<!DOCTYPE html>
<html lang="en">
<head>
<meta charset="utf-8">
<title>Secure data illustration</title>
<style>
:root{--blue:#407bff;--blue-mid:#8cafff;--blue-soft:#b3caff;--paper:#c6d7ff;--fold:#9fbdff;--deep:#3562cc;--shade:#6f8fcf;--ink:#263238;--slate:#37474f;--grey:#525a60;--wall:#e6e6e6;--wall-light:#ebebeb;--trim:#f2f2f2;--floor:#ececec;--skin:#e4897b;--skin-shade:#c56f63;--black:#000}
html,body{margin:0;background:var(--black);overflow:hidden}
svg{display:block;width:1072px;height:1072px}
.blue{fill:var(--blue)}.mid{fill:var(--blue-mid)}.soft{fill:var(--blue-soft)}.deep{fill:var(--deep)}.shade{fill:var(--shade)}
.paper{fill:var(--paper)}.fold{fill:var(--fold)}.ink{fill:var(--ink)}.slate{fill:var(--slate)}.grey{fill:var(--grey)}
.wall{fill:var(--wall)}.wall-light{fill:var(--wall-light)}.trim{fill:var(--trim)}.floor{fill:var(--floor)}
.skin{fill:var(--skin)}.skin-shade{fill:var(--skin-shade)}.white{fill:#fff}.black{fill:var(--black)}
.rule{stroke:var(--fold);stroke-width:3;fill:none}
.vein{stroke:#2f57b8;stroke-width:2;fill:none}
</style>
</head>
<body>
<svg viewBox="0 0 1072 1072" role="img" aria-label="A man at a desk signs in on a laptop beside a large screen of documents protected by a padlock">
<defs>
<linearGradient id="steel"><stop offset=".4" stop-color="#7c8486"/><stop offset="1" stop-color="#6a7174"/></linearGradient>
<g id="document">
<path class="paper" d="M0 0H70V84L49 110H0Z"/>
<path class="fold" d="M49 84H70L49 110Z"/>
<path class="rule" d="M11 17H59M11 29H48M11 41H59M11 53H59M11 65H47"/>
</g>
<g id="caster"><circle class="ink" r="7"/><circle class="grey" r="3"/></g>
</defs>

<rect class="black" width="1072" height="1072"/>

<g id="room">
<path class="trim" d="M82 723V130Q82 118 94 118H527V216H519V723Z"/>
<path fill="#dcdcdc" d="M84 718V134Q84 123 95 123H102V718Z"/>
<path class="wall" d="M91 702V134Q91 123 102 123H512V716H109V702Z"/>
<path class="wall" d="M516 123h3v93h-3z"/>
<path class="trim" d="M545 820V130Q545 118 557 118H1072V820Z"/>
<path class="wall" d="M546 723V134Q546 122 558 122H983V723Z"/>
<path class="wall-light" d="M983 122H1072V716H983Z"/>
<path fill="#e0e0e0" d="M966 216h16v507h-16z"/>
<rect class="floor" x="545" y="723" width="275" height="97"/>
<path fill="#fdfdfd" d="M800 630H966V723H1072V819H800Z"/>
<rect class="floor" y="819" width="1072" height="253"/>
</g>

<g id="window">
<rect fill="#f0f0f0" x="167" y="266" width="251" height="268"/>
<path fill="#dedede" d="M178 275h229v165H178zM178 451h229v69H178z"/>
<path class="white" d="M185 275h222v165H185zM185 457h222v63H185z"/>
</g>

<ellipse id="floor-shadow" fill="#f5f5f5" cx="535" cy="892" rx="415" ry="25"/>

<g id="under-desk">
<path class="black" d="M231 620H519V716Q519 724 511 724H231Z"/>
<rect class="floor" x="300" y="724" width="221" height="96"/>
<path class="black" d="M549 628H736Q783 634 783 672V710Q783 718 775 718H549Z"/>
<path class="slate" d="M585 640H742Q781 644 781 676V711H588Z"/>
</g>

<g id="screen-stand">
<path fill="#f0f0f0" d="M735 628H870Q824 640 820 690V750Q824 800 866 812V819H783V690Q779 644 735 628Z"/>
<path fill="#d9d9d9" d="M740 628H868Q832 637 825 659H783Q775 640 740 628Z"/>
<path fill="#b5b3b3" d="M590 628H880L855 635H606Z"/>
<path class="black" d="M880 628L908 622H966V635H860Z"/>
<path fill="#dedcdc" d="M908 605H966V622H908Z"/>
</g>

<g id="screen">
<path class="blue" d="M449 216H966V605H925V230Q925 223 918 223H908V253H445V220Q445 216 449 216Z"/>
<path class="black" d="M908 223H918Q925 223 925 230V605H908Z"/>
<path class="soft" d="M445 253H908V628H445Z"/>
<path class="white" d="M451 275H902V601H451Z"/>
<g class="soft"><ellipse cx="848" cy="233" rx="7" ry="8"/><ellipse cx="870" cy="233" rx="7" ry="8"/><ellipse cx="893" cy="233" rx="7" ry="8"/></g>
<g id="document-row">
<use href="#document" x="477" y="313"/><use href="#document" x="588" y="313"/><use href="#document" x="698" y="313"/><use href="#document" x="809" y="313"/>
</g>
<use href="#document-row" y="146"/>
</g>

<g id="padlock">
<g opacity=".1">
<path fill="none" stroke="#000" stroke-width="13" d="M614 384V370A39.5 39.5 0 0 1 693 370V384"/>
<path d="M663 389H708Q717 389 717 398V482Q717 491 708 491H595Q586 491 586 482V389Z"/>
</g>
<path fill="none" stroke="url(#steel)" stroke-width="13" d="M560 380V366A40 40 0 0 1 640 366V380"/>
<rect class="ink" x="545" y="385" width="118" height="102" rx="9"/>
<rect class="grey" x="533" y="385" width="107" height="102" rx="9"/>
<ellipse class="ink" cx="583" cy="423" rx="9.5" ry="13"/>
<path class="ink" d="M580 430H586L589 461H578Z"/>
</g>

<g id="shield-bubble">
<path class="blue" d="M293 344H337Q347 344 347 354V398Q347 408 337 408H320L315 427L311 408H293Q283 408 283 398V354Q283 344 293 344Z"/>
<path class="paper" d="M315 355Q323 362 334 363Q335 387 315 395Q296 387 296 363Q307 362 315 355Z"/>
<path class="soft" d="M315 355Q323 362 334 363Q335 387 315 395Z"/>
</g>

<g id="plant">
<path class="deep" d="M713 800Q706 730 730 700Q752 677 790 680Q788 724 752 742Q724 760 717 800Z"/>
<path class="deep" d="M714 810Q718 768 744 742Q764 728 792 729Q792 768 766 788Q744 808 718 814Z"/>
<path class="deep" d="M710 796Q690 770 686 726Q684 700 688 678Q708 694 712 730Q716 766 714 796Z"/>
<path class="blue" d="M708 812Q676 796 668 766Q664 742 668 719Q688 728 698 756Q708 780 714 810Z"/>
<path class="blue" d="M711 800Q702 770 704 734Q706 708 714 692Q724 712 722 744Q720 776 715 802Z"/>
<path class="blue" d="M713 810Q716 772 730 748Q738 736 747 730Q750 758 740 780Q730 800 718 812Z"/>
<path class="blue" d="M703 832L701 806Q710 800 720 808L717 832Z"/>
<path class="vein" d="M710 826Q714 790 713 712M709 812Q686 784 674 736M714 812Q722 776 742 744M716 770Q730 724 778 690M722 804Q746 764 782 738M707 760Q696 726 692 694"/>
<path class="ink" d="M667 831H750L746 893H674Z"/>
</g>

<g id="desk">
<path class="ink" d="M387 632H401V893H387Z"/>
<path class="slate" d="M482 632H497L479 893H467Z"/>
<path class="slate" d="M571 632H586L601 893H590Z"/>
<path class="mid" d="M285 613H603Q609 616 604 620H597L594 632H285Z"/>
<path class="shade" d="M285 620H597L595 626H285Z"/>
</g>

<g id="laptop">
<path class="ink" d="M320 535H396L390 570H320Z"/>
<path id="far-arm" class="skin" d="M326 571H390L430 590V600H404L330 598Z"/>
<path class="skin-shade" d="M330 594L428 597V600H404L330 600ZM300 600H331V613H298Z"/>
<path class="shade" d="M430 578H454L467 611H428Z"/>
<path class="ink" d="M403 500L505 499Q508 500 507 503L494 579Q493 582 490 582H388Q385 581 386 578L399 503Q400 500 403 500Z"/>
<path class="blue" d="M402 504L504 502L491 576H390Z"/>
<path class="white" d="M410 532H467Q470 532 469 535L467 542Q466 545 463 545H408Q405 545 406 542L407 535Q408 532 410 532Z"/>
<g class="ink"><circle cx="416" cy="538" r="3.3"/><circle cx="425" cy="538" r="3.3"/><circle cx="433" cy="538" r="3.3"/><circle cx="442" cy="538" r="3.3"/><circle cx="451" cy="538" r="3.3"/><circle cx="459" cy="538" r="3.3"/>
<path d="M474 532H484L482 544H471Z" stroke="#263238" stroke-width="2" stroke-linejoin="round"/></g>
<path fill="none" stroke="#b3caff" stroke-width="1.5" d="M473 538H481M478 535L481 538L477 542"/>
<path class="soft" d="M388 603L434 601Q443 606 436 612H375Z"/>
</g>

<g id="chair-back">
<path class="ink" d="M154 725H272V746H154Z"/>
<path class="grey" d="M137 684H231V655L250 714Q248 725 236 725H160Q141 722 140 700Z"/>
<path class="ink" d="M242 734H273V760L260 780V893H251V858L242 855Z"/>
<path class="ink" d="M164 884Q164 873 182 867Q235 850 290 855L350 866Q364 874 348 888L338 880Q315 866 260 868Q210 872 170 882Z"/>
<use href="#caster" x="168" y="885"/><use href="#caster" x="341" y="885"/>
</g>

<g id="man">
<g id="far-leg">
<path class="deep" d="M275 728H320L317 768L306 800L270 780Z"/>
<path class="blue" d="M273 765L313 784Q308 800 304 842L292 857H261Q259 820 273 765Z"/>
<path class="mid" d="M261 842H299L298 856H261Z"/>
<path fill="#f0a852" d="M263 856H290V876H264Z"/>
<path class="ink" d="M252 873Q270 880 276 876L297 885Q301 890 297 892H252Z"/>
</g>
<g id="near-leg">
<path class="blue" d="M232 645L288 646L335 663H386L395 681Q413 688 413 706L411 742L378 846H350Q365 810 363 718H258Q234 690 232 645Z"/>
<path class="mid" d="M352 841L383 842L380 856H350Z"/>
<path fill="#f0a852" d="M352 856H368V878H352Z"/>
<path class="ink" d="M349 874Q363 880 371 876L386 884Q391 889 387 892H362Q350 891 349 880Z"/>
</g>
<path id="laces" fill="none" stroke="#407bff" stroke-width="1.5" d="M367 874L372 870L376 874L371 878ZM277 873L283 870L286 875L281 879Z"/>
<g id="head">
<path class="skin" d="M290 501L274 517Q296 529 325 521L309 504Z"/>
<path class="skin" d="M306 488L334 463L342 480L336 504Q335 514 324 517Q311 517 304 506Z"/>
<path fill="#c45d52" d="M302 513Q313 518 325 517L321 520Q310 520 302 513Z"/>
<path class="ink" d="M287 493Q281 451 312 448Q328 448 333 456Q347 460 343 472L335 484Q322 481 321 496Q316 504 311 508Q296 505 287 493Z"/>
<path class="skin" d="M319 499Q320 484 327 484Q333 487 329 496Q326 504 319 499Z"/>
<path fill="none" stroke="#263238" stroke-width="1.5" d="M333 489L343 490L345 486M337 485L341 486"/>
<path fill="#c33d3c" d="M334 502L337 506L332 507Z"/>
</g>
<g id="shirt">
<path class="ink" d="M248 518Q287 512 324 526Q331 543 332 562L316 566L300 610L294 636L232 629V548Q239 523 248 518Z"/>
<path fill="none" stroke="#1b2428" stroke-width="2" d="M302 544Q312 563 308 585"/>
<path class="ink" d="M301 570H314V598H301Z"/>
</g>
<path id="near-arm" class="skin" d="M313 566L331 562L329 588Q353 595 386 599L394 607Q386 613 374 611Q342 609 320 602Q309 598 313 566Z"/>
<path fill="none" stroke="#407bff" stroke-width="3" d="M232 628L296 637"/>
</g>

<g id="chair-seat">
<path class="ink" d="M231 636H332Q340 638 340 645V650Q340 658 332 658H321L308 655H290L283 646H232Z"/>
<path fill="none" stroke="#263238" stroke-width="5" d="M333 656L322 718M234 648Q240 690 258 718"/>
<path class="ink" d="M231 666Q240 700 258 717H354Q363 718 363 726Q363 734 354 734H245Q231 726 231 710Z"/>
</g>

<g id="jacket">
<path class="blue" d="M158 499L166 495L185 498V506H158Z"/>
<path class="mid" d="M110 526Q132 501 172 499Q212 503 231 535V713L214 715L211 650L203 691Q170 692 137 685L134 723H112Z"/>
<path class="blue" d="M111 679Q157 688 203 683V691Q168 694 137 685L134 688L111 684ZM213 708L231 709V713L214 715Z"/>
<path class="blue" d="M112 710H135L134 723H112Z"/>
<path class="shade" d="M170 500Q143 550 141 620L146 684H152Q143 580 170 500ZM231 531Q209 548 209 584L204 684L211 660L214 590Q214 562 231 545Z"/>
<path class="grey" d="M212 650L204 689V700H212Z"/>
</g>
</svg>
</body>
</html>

● ● ● ● ● ● ●

- **Work item**
Respond with the number of lines in the entries that include the string "rule", and nothing besides.

- **Exercise response**
2